The expected result is a word-for-word copy of the entries, minus any pictures.

Dataset entries:
::::
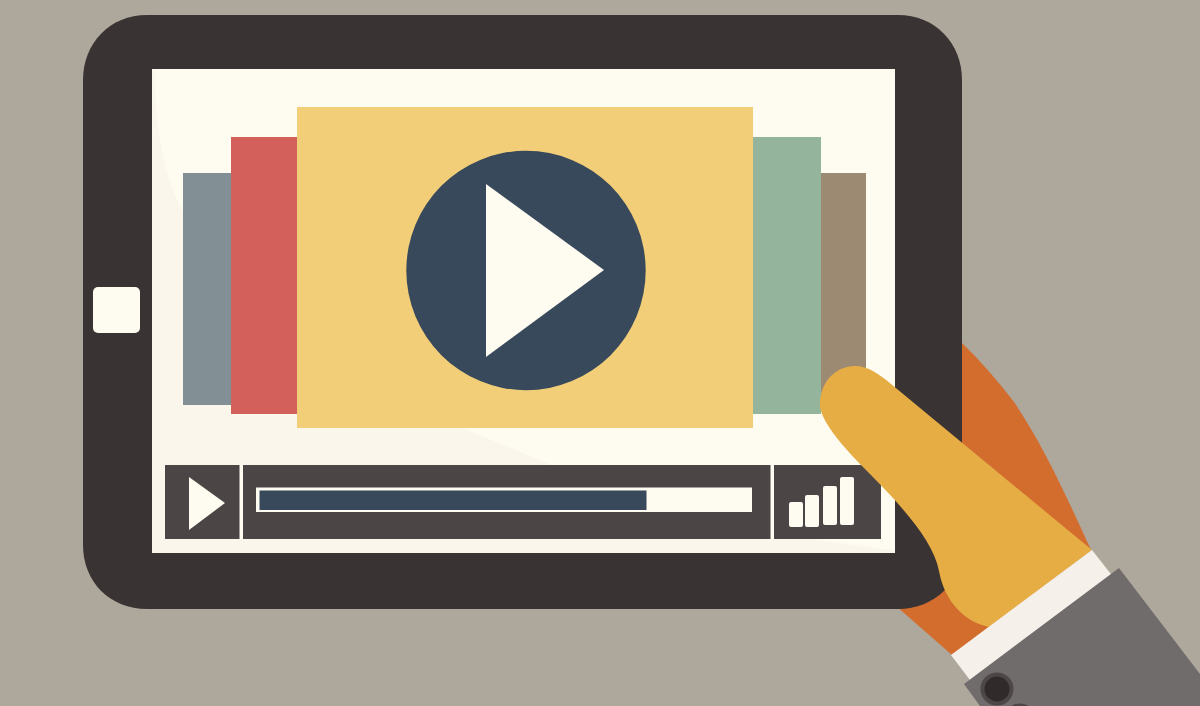
<!DOCTYPE html>
<html lang="en">
<head>
<meta charset="utf-8">
<title>Video player on a tablet</title>
<style>
:root {
  --backdrop: #aea79c;
  --frame: #3a3333;
  --screen: #fefbf0;
  --screen-shade: #faf6eb;
  --slate: #829095;
  --red: #d4605b;
  --yellow: #f2ce78;
  --green: #94b59b;
  --taupe: #9c8a72;
  --navy: #38495c;
  --bar: #4b4546;
  --palm: #d26d2e;
  --thumb: #e6ad45;
  --cuff: #f5f0ea;
  --sleeve: #706c6b;
  --button-rim: #4d4747;
  --button: #302a2a;
}
html, body { margin: 0; height: 100%; overflow: hidden; background: var(--backdrop); }
.scene { display: block; width: 1200px; height: 706px; }
.frame { fill: var(--frame); }
.light { fill: var(--screen); }
.shade { fill: var(--screen-shade); }
.slate { fill: var(--slate); }
.red { fill: var(--red); }
.yellow { fill: var(--yellow); }
.green { fill: var(--green); }
.taupe { fill: var(--taupe); }
.navy { fill: var(--navy); }
.bar { fill: var(--bar); }
.palm { fill: var(--palm); }
.thumb { fill: var(--thumb); }
.cuff { fill: var(--cuff); }
.sleeve { fill: var(--sleeve); }
.sleeve-button { fill: var(--button); stroke: var(--button-rim); stroke-width: 4; }
</style>
</head>
<body>
<svg class="scene" viewBox="0 0 1200 706" role="img" aria-label="A hand holding a tablet that shows a video player">
  <defs>
    <clipPath id="screen-area"><rect x="152" y="69" width="743" height="484"/></clipPath>
  </defs>

  <path id="palm" class="palm" d="M940 325L962 343Q988 368 1014 402C1044 446 1068 500 1091 550L952 655L880 592Z"/>

  <g id="tablet">
    <path class="frame" d="M147 15H898C935 15 962 43 962 80V545C962 582 935 609 898 609H147C110 609 83 582 83 545V80C83 43 110 15 147 15Z"/>
    <rect class="light" x="93" y="287" width="47" height="46" rx="5"/>
    <rect class="light" x="152" y="69" width="743" height="484"/>
    <path class="shade" clip-path="url(#screen-area)" d="M152 69H155C155 130 164 175 183 212C250 330 370 395 465 429L552 465C660 505 780 540 895 550V553H152Z"/>
  </g>

  <g id="carousel">
    <rect class="slate" x="183" y="173" width="50" height="232"/>
    <rect class="taupe" x="818" y="173" width="48" height="232"/>
    <rect class="red" x="231" y="137" width="68" height="277"/>
    <rect class="green" x="751" y="137" width="70" height="277"/>
    <rect class="yellow" x="297" y="107" width="456" height="321"/>
    <circle class="navy" cx="526" cy="270.5" r="119.7"/>
    <polygon class="light" points="486,184 604,270 486,357"/>
  </g>

  <g id="controls">
    <rect class="bar" x="165" y="465" width="716" height="74"/>
    <rect class="light" x="239.5" y="465" width="3.5" height="74"/>
    <rect class="light" x="770.5" y="465" width="3.5" height="74"/>
    <polygon class="light" points="189,477 225,503 189,530"/>
    <g id="progress">
      <rect class="light" x="256" y="487.5" width="496" height="24.5"/>
      <rect class="navy" x="259.5" y="490.5" width="387" height="19.5"/>
    </g>
    <g id="volume" class="light">
      <rect x="789" y="502" width="14" height="25" rx="2"/>
      <rect x="805" y="495" width="14" height="32" rx="2"/>
      <rect x="823" y="486" width="14" height="39" rx="2"/>
      <rect x="840" y="477" width="14" height="48" rx="2"/>
    </g>
  </g>

  <g id="hand">
    <path class="thumb" d="M820 407C819 383 835 366 855 366C868 366 879 374 891 384L1092 550L989 627C964 622 944 600 939 571C933 538 895 499 860 464C840 443 823 423 820 407Z"/>
    <polygon class="cuff" points="1092,550 1114,578 973,684 951,655"/>
    <polygon class="sleeve" points="1119,568 1200,674 1200,706 980,706 964,684"/>
    <circle class="sleeve-button" cx="997" cy="689" r="14.5"/>
    <circle class="sleeve-button" cx="1020" cy="720" r="14.5"/>
  </g>
</svg>
</body>
</html>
::::
**Response area:**
<!DOCTYPE html>
<html lang="en">
<head>
<meta charset="utf-8">
<title>Video player on a tablet</title>
<style>
:root {
  --backdrop: #aea79c;
  --frame: #3a3333;
  --screen: #fefbf0;
  --screen-shade: #faf6eb;
  --slate: #829095;
  --red: #d4605b;
  --yellow: #f2ce78;
  --green: #94b59b;
  --taupe: #9c8a72;
  --navy: #38495c;
  --bar: #4b4546;
  --palm: #d26d2e;
  --thumb: #e6ad45;
  --cuff: #f5f0ea;
  --sleeve: #706c6b;
  --button-rim: #4d4747;
  --button: #302a2a;
}
html, body { margin: 0; height: 100%; overflow: hidden; background: var(--backdrop); }
.scene { display: block; width: 1200px; height: 706px; }
.frame { fill: var(--frame); }
.light { fill: var(--screen); }
.shade { fill: var(--screen-shade); }
.slate { fill: var(--slate); }
.red { fill: var(--red); }
.yellow { fill: var(--yellow); }
.green { fill: var(--green); }
.taupe { fill: var(--taupe); }
.navy { fill: var(--navy); }
.bar { fill: var(--bar); }
.palm { fill: var(--palm); }
.thumb { fill: var(--thumb); }
.cuff { fill: var(--cuff); }
.sleeve { fill: var(--sleeve); }
.sleeve-button { fill: var(--button); stroke: var(--button-rim); stroke-width: 4; }
</style>
</head>
<body>
<svg class="scene" viewBox="0 0 1200 706" role="img" aria-label="A hand holding a tablet that shows a video player">
  <defs>
    <clipPath id="screen-area"><rect x="152" y="69" width="743" height="484"/></clipPath>
  </defs>

  <path id="palm" class="palm" d="M940 325L962 343Q988 368 1014 402C1044 446 1068 500 1091 550L952 655L880 592Z"/>

  <g id="tablet">
    <path class="frame" d="M147 15H898C935 15 962 43 962 80V545C962 582 935 609 898 609H147C110 609 83 582 83 545V80C83 43 110 15 147 15Z"/>
    <rect class="light" x="93" y="287" width="47" height="46" rx="5"/>
    <rect class="light" x="152" y="69" width="743" height="484"/>
    <path class="shade" clip-path="url(#screen-area)" d="M152 69H155C155 130 164 175 183 212C250 330 370 395 465 429L552 465C660 505 780 540 895 550V553H152Z"/>
  </g>

  <g id="carousel">
    <rect class="slate" x="183" y="173" width="50" height="232"/>
    <rect class="taupe" x="818" y="173" width="48" height="232"/>
    <rect class="red" x="231" y="137" width="68" height="277"/>
    <rect class="green" x="751" y="137" width="70" height="277"/>
    <rect class="yellow" x="297" y="107" width="456" height="321"/>
    <circle class="navy" cx="526" cy="270.5" r="119.7"/>
    <polygon class="light" points="486,184 604,270 486,357"/>
  </g>

  <g id="controls">
    <rect class="bar" x="165" y="465" width="716" height="74"/>
    <rect class="light" x="239.5" y="465" width="3.5" height="74"/>
    <rect class="light" x="770.5" y="465" width="3.5" height="74"/>
    <polygon class="light" points="189,477 225,503 189,530"/>
    <g id="progress">
      <rect class="light" x="256" y="487.5" width="496" height="24.5"/>
      <rect class="navy" x="259.5" y="490.5" width="387" height="19.5"/>
    </g>
    <g id="volume" class="light">
      <rect x="789" y="502" width="14" height="25" rx="2"/>
      <rect x="805" y="495" width="14" height="32" rx="2"/>
      <rect x="823" y="486" width="14" height="39" rx="2"/>
      <rect x="840" y="477" width="14" height="48" rx="2"/>
    </g>
  </g>

  <g id="hand">
    <path class="thumb" d="M820 407C819 383 835 366 855 366C868 366 879 374 891 384L1092 550L989 627C964 622 944 600 939 571C933 538 895 499 860 464C840 443 823 423 820 407Z"/>
    <polygon class="cuff" points="1092,550 1114,578 973,684 951,655"/>
    <polygon class="sleeve" points="1119,568 1200,674 1200,706 980,706 964,684"/>
    <circle class="sleeve-button" cx="997" cy="689" r="14.5"/>
    <circle class="sleeve-button" cx="1020" cy="720" r="14.5"/>
  </g>
</svg>
</body>
</html>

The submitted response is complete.